The answer must consist of every line from the entries that holds the word "serif".

------ DATA LISTING ------

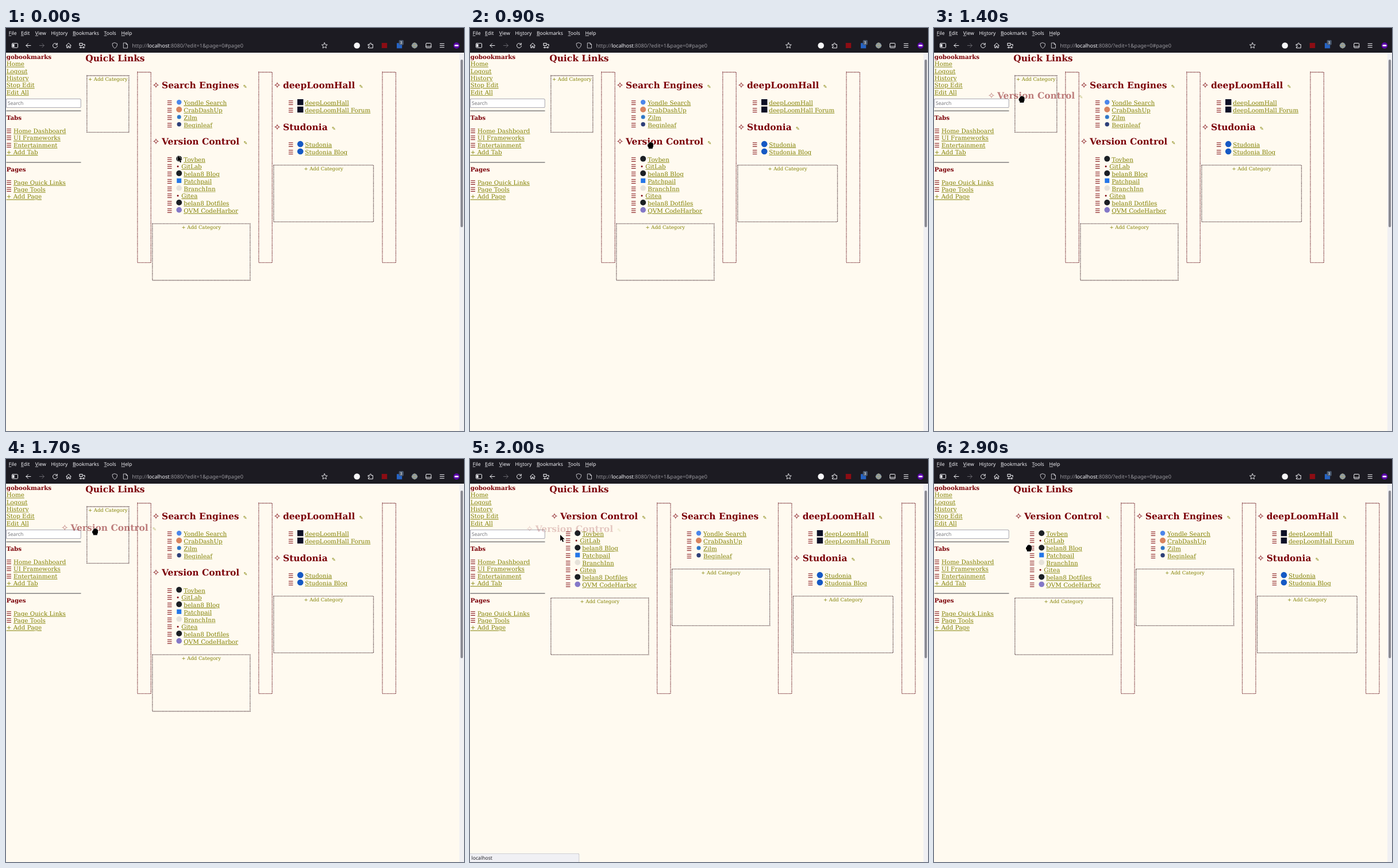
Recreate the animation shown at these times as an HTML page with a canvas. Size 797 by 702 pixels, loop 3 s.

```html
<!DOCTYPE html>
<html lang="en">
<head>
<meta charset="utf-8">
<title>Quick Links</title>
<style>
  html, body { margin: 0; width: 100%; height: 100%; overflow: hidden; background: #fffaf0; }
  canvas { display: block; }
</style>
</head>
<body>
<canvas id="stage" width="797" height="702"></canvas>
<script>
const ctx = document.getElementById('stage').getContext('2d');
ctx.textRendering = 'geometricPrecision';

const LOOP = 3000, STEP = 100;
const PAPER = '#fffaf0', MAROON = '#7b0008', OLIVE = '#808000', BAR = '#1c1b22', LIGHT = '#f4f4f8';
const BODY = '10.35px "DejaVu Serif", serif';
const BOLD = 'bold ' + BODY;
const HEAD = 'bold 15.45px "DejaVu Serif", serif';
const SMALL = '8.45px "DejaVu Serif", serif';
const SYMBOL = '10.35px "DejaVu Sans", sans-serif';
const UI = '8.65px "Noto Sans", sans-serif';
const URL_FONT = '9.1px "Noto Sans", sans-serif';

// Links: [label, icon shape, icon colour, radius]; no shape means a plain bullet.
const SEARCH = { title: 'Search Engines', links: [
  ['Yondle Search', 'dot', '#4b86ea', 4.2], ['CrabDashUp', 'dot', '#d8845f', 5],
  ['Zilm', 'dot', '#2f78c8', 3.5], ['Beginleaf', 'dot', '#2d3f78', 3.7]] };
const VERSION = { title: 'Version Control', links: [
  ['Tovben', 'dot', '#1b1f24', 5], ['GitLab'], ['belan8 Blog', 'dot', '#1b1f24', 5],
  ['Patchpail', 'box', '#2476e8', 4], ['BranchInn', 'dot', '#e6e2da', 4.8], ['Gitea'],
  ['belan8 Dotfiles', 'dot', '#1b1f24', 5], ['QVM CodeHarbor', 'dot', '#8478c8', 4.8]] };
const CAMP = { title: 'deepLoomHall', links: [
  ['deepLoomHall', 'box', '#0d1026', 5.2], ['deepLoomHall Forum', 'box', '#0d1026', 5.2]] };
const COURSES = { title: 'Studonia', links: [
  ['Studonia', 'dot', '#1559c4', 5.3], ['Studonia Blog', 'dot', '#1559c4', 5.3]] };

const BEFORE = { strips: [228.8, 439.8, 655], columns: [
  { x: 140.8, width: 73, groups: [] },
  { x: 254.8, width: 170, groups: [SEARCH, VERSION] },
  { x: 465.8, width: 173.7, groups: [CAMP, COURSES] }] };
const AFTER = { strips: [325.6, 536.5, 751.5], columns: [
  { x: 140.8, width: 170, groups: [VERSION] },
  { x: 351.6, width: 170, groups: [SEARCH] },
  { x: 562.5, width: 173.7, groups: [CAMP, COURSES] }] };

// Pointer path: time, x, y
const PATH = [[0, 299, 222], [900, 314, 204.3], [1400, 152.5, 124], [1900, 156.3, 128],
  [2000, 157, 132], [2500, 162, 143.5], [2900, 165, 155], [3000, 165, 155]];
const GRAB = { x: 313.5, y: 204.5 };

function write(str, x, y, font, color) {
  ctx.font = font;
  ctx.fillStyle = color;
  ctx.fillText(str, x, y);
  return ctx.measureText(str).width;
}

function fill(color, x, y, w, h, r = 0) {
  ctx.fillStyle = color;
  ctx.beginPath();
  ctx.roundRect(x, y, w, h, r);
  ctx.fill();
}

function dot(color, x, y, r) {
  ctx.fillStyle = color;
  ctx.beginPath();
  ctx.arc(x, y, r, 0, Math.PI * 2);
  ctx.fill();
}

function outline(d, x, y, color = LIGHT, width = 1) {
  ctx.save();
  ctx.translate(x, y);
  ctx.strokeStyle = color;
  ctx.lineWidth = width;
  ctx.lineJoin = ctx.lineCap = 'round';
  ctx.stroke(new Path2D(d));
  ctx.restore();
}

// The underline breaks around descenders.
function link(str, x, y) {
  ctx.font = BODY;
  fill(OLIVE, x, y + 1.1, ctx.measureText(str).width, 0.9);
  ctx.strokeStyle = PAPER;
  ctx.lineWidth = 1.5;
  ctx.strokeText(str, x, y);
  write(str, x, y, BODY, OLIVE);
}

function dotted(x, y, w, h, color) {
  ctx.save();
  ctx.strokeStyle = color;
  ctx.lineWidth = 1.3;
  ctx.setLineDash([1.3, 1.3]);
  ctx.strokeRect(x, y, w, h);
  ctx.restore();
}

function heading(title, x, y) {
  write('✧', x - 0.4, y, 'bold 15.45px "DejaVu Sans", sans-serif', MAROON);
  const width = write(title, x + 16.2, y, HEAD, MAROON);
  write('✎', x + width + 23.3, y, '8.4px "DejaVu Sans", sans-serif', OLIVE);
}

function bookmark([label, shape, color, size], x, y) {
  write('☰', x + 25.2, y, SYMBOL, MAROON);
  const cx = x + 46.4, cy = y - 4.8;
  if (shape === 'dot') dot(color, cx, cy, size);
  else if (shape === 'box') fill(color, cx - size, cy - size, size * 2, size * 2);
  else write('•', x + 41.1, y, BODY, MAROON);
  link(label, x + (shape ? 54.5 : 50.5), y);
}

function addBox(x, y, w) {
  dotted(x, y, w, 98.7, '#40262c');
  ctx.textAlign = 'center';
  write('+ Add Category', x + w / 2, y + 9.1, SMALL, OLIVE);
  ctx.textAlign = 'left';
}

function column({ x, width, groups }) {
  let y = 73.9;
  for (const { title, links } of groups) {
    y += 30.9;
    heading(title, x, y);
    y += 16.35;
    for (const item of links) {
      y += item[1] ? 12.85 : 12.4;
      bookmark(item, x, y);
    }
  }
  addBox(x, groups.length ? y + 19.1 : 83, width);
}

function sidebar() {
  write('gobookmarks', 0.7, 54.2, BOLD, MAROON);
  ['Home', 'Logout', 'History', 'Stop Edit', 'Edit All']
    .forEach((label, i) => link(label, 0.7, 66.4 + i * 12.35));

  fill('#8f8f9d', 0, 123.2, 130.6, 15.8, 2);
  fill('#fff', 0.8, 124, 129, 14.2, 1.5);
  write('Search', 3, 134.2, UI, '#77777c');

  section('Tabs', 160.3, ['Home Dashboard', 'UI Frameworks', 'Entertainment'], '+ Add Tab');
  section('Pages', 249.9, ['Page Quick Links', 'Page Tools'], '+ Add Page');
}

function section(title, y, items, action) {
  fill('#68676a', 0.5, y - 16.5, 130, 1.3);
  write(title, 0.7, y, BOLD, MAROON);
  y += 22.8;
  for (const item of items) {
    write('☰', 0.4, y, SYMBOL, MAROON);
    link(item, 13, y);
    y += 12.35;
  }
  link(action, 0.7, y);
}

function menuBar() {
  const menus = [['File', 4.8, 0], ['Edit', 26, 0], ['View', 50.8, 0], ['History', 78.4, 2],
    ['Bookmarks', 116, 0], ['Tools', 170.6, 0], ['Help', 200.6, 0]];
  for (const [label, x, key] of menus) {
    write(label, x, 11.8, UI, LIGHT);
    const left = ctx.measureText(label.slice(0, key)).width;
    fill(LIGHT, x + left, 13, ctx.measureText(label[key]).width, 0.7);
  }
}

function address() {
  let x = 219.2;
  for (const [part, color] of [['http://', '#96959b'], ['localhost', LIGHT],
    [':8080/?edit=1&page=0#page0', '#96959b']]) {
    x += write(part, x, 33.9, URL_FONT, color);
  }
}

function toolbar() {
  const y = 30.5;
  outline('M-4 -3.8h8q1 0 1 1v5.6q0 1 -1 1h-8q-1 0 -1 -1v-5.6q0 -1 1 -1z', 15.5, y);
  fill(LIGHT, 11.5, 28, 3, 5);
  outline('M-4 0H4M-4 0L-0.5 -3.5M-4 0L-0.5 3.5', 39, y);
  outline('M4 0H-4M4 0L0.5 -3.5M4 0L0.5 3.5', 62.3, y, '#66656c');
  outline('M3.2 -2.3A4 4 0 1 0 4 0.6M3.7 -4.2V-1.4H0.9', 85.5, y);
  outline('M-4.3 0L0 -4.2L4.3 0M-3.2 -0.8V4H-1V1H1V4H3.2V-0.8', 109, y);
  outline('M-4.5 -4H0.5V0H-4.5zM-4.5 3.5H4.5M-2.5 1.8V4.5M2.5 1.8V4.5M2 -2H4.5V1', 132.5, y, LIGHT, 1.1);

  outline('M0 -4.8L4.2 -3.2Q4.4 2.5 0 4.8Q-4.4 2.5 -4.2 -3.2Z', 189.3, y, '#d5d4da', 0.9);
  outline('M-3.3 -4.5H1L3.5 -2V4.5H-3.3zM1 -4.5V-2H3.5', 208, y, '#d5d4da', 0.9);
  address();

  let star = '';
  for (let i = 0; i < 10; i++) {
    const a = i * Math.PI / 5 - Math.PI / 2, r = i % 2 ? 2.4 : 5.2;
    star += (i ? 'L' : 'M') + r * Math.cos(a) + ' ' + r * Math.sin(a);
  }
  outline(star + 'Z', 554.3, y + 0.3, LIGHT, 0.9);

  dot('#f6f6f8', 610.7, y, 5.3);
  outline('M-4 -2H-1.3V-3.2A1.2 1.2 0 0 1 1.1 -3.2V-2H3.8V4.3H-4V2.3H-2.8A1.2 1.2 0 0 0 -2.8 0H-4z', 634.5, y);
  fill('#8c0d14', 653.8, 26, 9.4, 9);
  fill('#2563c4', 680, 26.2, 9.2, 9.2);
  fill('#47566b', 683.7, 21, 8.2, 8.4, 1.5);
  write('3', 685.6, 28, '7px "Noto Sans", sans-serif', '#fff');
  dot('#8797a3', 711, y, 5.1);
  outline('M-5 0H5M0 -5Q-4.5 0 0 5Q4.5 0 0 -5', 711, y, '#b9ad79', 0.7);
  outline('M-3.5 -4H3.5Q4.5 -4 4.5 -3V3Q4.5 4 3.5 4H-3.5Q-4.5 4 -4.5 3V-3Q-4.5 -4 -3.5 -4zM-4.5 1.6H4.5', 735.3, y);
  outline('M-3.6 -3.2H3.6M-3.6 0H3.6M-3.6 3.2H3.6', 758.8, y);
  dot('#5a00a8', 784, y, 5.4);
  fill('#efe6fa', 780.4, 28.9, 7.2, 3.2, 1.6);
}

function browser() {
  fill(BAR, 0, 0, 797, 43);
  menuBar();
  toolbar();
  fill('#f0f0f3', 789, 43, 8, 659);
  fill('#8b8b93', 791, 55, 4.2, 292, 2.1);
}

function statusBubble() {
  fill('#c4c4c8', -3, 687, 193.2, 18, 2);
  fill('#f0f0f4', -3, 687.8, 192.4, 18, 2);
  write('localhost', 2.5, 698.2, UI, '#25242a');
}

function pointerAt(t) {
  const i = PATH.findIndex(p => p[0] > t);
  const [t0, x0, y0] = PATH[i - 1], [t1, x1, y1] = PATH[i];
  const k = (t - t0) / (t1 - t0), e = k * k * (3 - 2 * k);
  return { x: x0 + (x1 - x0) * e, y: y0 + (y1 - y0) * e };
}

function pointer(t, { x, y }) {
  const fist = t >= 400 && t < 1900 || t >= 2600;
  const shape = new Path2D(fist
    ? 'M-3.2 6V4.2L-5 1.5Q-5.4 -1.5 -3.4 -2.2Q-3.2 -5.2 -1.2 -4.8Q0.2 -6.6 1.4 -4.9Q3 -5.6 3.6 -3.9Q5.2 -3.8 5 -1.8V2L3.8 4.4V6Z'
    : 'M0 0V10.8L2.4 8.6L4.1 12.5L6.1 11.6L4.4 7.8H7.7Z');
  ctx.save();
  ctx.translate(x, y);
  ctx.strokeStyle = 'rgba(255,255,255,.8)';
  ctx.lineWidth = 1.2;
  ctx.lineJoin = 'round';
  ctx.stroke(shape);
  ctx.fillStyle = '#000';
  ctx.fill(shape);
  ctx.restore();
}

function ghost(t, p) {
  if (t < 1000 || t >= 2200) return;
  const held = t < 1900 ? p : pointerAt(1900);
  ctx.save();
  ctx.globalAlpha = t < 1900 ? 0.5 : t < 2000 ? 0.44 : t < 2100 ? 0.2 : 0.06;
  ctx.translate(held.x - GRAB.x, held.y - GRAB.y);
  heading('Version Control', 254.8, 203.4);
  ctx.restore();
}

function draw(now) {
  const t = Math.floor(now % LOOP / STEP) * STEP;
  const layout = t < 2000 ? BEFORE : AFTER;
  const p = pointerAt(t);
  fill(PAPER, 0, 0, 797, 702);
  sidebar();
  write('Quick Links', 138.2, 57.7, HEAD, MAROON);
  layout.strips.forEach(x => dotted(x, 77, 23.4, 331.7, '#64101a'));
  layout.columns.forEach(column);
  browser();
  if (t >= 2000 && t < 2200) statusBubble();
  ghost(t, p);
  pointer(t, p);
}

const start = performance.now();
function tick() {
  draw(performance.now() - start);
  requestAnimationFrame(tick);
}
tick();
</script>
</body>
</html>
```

------

- _TASK ANSWER_:
const BODY = '10.35px "DejaVu Serif", serif';
const HEAD = 'bold 15.45px "DejaVu Serif", serif';
const SMALL = '8.45px "DejaVu Serif", serif';
const SYMBOL = '10.35px "DejaVu Sans", sans-serif';
const UI = '8.65px "Noto Sans", sans-serif';
const URL_FONT = '9.1px "Noto Sans", sans-serif';
  write('✧', x - 0.4, y, 'bold 15.45px "DejaVu Sans", sans-serif', MAROON);
  write('✎', x + width + 23.3, y, '8.4px "DejaVu Sans", sans-serif', OLIVE);
  write('3', 685.6, 28, '7px "Noto Sans", sans-serif', '#fff');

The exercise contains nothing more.